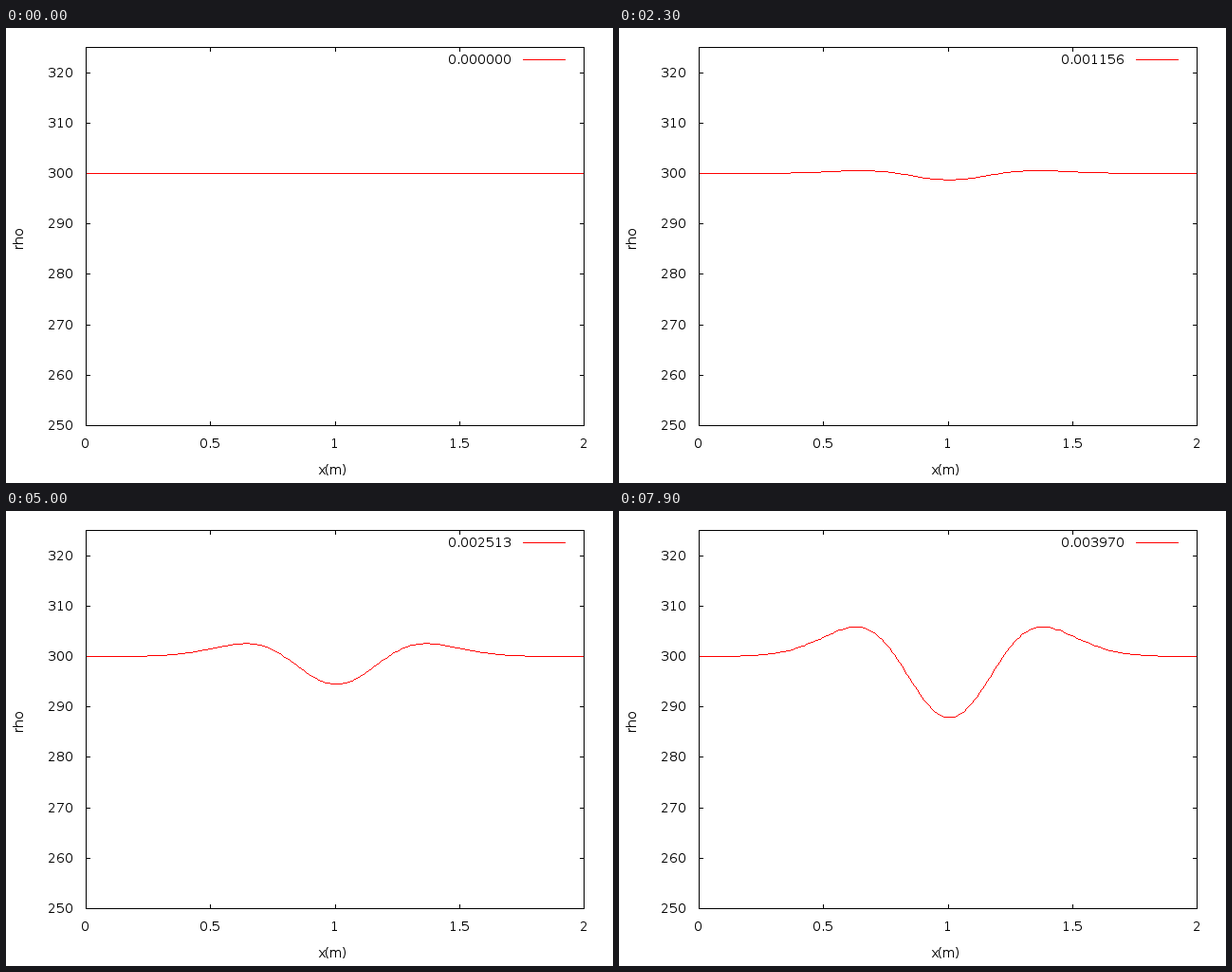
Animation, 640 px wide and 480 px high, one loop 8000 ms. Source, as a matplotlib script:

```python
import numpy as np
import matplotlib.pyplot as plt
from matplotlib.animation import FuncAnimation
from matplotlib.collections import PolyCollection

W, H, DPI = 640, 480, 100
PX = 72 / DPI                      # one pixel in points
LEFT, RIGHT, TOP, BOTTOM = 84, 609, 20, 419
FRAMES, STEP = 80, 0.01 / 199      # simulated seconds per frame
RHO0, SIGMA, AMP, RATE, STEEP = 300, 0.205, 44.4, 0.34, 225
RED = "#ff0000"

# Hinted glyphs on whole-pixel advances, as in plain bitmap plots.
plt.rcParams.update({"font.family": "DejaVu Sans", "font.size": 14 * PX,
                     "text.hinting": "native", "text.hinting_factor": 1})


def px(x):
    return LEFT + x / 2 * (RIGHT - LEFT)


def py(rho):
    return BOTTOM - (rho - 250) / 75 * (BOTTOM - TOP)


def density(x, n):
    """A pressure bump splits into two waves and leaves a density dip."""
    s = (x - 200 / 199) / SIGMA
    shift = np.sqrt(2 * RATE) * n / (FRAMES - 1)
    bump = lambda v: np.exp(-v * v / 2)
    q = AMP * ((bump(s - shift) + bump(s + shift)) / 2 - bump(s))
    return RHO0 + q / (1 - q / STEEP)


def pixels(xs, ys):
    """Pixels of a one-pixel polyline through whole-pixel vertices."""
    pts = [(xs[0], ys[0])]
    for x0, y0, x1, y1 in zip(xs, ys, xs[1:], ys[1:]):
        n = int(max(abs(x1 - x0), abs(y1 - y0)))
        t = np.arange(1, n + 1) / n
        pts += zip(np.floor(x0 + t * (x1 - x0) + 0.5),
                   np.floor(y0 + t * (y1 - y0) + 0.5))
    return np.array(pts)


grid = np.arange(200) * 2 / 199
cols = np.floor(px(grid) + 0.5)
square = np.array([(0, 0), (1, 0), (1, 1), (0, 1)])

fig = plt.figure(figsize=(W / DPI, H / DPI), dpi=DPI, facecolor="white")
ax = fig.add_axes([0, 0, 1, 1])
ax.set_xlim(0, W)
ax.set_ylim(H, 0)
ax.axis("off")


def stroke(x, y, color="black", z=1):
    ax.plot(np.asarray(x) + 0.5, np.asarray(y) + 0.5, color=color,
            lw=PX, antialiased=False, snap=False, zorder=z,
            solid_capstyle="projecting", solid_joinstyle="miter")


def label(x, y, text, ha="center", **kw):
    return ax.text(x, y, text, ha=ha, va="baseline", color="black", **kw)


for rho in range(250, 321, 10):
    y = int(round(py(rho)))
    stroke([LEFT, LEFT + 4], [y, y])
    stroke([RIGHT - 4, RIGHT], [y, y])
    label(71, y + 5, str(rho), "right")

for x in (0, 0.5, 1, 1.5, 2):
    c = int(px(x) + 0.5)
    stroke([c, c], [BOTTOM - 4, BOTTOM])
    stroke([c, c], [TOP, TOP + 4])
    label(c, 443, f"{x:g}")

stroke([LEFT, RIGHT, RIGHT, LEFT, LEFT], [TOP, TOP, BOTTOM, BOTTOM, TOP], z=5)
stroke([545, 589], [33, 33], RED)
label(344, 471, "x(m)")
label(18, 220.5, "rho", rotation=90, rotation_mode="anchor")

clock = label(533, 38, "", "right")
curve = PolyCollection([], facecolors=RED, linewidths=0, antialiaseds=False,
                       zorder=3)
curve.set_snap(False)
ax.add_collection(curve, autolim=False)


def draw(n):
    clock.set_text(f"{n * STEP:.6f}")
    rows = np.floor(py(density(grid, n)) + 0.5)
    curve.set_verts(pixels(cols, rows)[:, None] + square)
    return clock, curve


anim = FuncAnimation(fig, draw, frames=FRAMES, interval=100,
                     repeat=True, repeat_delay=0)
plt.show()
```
—————
» **Exercise directions**
From the material above, reproduce everything verbatim except the pictures.

» **Solution**
Animation, 640 px wide and 480 px high, one loop 8000 ms. Source, as a matplotlib script:

```python
import numpy as np
import matplotlib.pyplot as plt
from matplotlib.animation import FuncAnimation
from matplotlib.collections import PolyCollection

W, H, DPI = 640, 480, 100
PX = 72 / DPI                      # one pixel in points
LEFT, RIGHT, TOP, BOTTOM = 84, 609, 20, 419
FRAMES, STEP = 80, 0.01 / 199      # simulated seconds per frame
RHO0, SIGMA, AMP, RATE, STEEP = 300, 0.205, 44.4, 0.34, 225
RED = "#ff0000"

# Hinted glyphs on whole-pixel advances, as in plain bitmap plots.
plt.rcParams.update({"font.family": "DejaVu Sans", "font.size": 14 * PX,
                     "text.hinting": "native", "text.hinting_factor": 1})


def px(x):
    return LEFT + x / 2 * (RIGHT - LEFT)


def py(rho):
    return BOTTOM - (rho - 250) / 75 * (BOTTOM - TOP)


def density(x, n):
    """A pressure bump splits into two waves and leaves a density dip."""
    s = (x - 200 / 199) / SIGMA
    shift = np.sqrt(2 * RATE) * n / (FRAMES - 1)
    bump = lambda v: np.exp(-v * v / 2)
    q = AMP * ((bump(s - shift) + bump(s + shift)) / 2 - bump(s))
    return RHO0 + q / (1 - q / STEEP)


def pixels(xs, ys):
    """Pixels of a one-pixel polyline through whole-pixel vertices."""
    pts = [(xs[0], ys[0])]
    for x0, y0, x1, y1 in zip(xs, ys, xs[1:], ys[1:]):
        n = int(max(abs(x1 - x0), abs(y1 - y0)))
        t = np.arange(1, n + 1) / n
        pts += zip(np.floor(x0 + t * (x1 - x0) + 0.5),
                   np.floor(y0 + t * (y1 - y0) + 0.5))
    return np.array(pts)


grid = np.arange(200) * 2 / 199
cols = np.floor(px(grid) + 0.5)
square = np.array([(0, 0), (1, 0), (1, 1), (0, 1)])

fig = plt.figure(figsize=(W / DPI, H / DPI), dpi=DPI, facecolor="white")
ax = fig.add_axes([0, 0, 1, 1])
ax.set_xlim(0, W)
ax.set_ylim(H, 0)
ax.axis("off")


def stroke(x, y, color="black", z=1):
    ax.plot(np.asarray(x) + 0.5, np.asarray(y) + 0.5, color=color,
            lw=PX, antialiased=False, snap=False, zorder=z,
            solid_capstyle="projecting", solid_joinstyle="miter")


def label(x, y, text, ha="center", **kw):
    return ax.text(x, y, text, ha=ha, va="baseline", color="black", **kw)


for rho in range(250, 321, 10):
    y = int(round(py(rho)))
    stroke([LEFT, LEFT + 4], [y, y])
    stroke([RIGHT - 4, RIGHT], [y, y])
    label(71, y + 5, str(rho), "right")

for x in (0, 0.5, 1, 1.5, 2):
    c = int(px(x) + 0.5)
    stroke([c, c], [BOTTOM - 4, BOTTOM])
    stroke([c, c], [TOP, TOP + 4])
    label(c, 443, f"{x:g}")

stroke([LEFT, RIGHT, RIGHT, LEFT, LEFT], [TOP, TOP, BOTTOM, BOTTOM, TOP], z=5)
stroke([545, 589], [33, 33], RED)
label(344, 471, "x(m)")
label(18, 220.5, "rho", rotation=90, rotation_mode="anchor")

clock = label(533, 38, "", "right")
curve = PolyCollection([], facecolors=RED, linewidths=0, antialiaseds=False,
                       zorder=3)
curve.set_snap(False)
ax.add_collection(curve, autolim=False)


def draw(n):
    clock.set_text(f"{n * STEP:.6f}")
    rows = np.floor(py(density(grid, n)) + 0.5)
    curve.set_verts(pixels(cols, rows)[:, None] + square)
    return clock, curve


anim = FuncAnimation(fig, draw, frames=FRAMES, interval=100,
                     repeat=True, repeat_delay=0)
plt.show()
```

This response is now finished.